Exercise requirements:
Look through the entries. Copy each line that has the word "function".

======== Material for this task ========

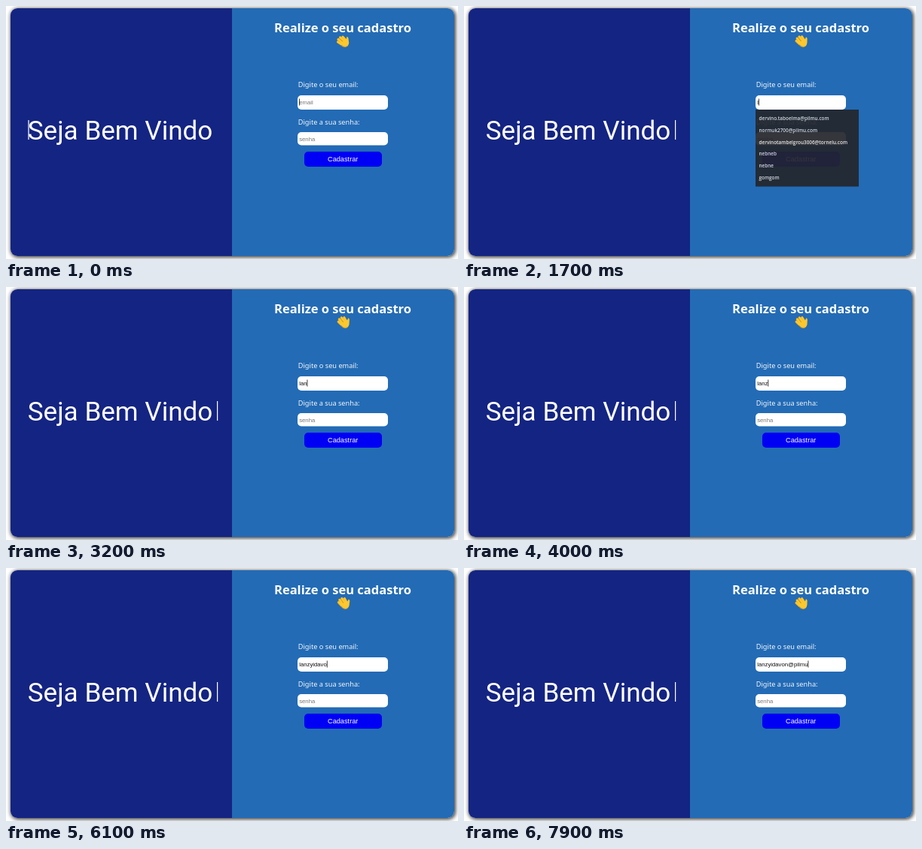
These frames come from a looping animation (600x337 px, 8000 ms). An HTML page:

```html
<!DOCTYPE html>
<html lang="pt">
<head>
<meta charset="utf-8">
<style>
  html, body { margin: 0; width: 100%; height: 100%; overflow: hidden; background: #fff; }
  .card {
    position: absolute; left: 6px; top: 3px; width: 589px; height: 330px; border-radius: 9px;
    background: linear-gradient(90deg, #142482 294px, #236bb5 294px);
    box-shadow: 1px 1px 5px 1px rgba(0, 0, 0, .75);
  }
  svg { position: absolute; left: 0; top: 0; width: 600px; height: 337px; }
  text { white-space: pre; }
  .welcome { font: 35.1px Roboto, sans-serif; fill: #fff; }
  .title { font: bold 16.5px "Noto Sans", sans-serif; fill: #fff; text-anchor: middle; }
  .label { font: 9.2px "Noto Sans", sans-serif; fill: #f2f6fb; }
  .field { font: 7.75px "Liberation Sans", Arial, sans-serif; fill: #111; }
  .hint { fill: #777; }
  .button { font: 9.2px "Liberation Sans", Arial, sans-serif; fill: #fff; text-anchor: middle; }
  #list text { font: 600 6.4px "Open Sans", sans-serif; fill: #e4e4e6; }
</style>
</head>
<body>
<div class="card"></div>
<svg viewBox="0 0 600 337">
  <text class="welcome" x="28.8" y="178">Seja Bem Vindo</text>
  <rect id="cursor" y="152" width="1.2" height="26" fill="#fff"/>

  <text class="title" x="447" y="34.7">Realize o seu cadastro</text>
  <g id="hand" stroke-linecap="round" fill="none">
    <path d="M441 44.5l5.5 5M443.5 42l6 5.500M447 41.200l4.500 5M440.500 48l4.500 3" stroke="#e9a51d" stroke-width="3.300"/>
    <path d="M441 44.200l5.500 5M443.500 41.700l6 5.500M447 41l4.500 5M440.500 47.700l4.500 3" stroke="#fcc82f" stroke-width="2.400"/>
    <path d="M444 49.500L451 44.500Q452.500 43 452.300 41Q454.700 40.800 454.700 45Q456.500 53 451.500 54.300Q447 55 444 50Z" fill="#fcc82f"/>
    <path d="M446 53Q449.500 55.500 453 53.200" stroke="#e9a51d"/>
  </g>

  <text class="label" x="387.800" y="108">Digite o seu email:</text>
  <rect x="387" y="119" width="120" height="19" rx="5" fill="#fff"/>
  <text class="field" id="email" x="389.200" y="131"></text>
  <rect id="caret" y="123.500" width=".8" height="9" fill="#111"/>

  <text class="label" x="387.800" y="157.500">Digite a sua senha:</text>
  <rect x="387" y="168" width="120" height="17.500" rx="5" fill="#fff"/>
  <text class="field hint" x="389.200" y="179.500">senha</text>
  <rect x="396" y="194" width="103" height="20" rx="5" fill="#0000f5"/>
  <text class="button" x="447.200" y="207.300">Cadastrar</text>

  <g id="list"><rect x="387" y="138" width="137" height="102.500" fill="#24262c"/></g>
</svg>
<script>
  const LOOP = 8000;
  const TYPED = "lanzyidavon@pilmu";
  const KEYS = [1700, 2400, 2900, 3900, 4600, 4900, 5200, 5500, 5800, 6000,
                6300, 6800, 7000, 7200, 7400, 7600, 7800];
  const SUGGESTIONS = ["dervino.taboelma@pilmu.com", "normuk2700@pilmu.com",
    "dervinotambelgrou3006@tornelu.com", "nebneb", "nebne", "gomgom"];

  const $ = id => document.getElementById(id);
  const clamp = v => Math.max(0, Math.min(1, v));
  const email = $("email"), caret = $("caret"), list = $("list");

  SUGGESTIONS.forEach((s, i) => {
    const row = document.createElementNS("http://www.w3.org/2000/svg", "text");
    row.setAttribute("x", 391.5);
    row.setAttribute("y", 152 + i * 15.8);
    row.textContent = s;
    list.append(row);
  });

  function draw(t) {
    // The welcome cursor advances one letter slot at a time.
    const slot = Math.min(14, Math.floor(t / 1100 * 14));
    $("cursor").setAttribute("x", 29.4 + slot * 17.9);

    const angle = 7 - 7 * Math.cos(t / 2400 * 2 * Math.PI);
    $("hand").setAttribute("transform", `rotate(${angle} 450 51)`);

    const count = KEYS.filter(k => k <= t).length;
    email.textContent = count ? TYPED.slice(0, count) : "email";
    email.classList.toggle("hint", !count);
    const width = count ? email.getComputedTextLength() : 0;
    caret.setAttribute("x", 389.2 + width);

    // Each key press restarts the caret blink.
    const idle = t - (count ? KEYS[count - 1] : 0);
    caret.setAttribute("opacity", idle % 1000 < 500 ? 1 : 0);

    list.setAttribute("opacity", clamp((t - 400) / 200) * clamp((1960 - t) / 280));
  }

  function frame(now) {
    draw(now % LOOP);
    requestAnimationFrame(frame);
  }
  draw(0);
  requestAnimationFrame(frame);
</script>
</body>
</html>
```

========
======== Material for this task ========

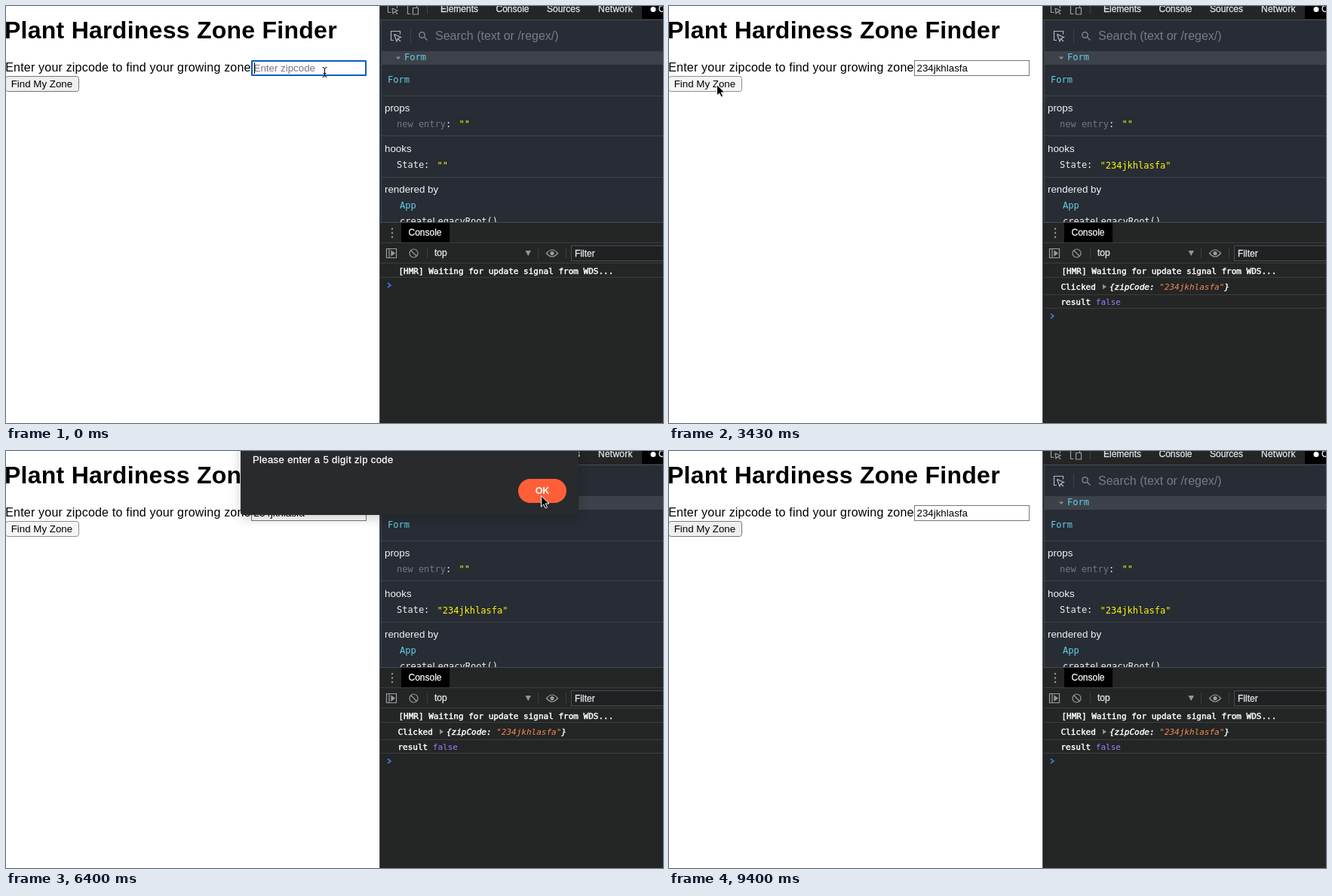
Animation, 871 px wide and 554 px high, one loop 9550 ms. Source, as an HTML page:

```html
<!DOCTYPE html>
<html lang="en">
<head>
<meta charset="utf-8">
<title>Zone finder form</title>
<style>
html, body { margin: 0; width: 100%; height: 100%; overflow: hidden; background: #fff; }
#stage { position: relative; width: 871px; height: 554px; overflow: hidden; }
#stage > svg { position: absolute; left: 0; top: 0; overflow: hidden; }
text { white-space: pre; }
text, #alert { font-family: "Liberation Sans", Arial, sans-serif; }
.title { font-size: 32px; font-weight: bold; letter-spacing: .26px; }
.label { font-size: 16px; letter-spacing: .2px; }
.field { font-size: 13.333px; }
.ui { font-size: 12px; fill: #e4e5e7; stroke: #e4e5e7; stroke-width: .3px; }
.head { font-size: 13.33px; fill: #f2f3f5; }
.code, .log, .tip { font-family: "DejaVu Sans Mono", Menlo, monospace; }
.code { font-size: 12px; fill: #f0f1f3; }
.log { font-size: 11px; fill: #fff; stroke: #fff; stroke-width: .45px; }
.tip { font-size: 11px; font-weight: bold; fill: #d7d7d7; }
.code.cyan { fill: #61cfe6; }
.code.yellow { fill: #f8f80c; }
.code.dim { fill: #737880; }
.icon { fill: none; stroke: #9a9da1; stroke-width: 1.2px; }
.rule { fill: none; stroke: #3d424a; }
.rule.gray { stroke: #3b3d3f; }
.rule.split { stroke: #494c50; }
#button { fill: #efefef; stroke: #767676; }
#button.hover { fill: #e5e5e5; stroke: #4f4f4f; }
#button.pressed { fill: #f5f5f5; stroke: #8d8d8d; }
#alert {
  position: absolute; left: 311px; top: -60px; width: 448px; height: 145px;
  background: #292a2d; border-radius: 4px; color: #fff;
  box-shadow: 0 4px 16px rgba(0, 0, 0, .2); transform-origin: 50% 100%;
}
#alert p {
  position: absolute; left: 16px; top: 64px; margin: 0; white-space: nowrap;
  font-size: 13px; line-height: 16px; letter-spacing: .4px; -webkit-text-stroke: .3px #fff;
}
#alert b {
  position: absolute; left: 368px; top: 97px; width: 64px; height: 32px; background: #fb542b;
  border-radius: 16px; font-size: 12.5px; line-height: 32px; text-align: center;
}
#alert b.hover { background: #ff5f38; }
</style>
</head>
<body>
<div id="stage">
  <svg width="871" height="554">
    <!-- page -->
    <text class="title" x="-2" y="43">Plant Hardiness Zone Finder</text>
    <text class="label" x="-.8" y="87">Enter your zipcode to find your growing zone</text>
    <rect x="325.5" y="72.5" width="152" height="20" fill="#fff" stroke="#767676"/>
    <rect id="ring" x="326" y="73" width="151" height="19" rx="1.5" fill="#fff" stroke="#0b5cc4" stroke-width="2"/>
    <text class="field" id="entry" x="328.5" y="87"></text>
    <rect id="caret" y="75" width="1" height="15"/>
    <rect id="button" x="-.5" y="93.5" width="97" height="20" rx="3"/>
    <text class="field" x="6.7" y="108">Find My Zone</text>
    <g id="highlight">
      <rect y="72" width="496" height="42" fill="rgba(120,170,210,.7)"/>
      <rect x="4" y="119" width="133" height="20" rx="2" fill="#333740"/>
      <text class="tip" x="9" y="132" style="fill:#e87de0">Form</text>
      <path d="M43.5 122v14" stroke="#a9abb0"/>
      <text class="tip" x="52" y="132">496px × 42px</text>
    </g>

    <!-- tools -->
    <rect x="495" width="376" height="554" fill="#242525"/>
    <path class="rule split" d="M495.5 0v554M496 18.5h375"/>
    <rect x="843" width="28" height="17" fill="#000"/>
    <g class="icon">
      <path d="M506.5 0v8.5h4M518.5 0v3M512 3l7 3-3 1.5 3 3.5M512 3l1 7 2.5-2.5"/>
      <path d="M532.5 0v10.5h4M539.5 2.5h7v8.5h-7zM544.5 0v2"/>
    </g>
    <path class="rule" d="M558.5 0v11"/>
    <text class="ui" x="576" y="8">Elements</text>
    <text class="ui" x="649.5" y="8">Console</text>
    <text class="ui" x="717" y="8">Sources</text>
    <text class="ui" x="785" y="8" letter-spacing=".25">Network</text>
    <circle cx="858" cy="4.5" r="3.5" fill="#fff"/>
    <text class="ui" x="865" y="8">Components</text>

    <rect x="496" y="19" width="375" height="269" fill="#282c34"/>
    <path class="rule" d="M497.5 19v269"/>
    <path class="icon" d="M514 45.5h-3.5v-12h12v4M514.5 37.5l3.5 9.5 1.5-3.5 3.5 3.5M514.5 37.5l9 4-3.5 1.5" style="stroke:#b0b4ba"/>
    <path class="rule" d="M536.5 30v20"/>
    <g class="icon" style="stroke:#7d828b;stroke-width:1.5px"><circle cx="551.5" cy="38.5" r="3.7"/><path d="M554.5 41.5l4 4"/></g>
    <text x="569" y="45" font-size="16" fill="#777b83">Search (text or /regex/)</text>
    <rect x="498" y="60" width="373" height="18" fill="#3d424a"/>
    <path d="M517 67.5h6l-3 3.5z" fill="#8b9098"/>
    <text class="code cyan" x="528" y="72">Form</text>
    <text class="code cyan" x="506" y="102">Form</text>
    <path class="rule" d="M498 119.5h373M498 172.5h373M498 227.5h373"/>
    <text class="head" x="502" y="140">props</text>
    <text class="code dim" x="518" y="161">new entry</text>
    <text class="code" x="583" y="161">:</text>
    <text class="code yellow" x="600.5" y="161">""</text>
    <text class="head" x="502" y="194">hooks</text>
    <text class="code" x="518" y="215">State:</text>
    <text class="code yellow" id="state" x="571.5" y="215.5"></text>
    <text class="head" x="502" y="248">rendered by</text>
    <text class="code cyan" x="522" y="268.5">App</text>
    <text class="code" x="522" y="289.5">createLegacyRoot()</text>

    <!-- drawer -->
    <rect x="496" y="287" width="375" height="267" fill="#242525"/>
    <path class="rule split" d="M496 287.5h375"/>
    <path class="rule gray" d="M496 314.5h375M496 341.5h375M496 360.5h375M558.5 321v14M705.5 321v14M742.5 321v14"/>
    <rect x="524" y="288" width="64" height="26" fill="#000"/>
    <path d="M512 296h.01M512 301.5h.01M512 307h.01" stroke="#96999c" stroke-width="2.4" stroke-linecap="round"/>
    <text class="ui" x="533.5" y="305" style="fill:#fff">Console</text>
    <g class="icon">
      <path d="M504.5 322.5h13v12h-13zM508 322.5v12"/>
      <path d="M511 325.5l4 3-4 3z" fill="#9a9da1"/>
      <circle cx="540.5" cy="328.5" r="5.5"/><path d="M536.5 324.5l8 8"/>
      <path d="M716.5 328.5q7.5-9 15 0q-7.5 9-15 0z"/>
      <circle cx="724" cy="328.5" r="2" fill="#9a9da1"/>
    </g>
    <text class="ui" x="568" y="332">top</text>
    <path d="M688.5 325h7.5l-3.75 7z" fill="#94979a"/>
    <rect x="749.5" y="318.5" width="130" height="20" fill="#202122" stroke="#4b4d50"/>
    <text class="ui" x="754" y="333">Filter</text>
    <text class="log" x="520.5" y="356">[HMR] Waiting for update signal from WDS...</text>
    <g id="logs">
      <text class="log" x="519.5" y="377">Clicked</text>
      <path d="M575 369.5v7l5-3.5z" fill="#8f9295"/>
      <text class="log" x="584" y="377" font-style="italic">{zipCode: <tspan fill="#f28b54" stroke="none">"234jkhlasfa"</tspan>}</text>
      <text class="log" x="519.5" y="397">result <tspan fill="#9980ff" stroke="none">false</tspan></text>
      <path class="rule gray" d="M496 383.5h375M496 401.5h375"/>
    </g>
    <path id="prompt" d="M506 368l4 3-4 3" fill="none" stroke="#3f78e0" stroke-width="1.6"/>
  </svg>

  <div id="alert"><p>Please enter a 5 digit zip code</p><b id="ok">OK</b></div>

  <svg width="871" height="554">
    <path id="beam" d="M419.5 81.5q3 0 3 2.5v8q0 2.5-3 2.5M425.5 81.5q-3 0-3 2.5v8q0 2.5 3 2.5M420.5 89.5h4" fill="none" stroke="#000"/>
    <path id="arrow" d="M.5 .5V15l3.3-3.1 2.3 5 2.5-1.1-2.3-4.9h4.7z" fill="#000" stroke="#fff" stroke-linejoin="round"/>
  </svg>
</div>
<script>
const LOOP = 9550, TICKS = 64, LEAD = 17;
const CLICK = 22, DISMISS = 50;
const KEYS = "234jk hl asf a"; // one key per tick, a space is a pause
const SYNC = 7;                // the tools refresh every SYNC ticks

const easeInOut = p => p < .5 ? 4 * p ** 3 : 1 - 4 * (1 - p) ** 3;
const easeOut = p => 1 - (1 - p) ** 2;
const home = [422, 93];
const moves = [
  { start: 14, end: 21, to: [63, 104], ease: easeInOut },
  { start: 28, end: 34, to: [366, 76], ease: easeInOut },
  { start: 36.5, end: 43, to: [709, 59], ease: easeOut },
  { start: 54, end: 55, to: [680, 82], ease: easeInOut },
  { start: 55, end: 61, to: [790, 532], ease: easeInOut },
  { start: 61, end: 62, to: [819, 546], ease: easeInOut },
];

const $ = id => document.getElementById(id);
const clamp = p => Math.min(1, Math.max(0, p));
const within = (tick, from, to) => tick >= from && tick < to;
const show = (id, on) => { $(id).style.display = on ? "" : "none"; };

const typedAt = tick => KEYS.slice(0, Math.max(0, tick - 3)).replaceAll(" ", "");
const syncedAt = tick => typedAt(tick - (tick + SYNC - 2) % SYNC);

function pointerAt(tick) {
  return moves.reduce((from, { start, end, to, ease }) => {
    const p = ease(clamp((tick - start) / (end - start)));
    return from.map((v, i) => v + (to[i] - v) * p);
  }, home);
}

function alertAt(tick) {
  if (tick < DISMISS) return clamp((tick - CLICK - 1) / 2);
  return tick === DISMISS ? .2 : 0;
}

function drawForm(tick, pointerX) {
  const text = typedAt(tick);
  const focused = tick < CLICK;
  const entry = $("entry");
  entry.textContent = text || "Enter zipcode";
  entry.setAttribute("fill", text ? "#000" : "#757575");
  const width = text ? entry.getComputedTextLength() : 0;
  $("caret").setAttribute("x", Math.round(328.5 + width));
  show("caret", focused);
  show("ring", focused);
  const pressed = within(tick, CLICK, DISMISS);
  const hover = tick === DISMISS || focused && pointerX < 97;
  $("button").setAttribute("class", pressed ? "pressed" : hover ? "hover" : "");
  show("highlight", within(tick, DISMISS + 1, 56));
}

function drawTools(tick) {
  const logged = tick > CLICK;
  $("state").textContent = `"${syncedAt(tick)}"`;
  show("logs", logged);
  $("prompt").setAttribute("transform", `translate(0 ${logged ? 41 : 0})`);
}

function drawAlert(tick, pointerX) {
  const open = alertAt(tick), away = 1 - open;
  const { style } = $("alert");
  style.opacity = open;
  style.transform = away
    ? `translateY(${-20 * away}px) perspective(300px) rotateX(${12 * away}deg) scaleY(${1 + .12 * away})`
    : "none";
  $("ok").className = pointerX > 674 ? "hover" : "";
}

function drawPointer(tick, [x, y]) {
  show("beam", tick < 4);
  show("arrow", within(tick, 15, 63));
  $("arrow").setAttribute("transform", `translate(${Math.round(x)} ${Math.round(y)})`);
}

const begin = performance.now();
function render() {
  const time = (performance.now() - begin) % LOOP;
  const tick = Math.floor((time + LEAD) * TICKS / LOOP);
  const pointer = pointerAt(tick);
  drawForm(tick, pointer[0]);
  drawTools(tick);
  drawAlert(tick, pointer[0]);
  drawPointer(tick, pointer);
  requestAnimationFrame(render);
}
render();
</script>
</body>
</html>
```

========

Task solution:
  function draw(t) {
  function frame(now) {
function pointerAt(tick) {
function alertAt(tick) {
function drawForm(tick, pointerX) {
function drawTools(tick) {
function drawAlert(tick, pointerX) {
function drawPointer(tick, [x, y]) {
function render() {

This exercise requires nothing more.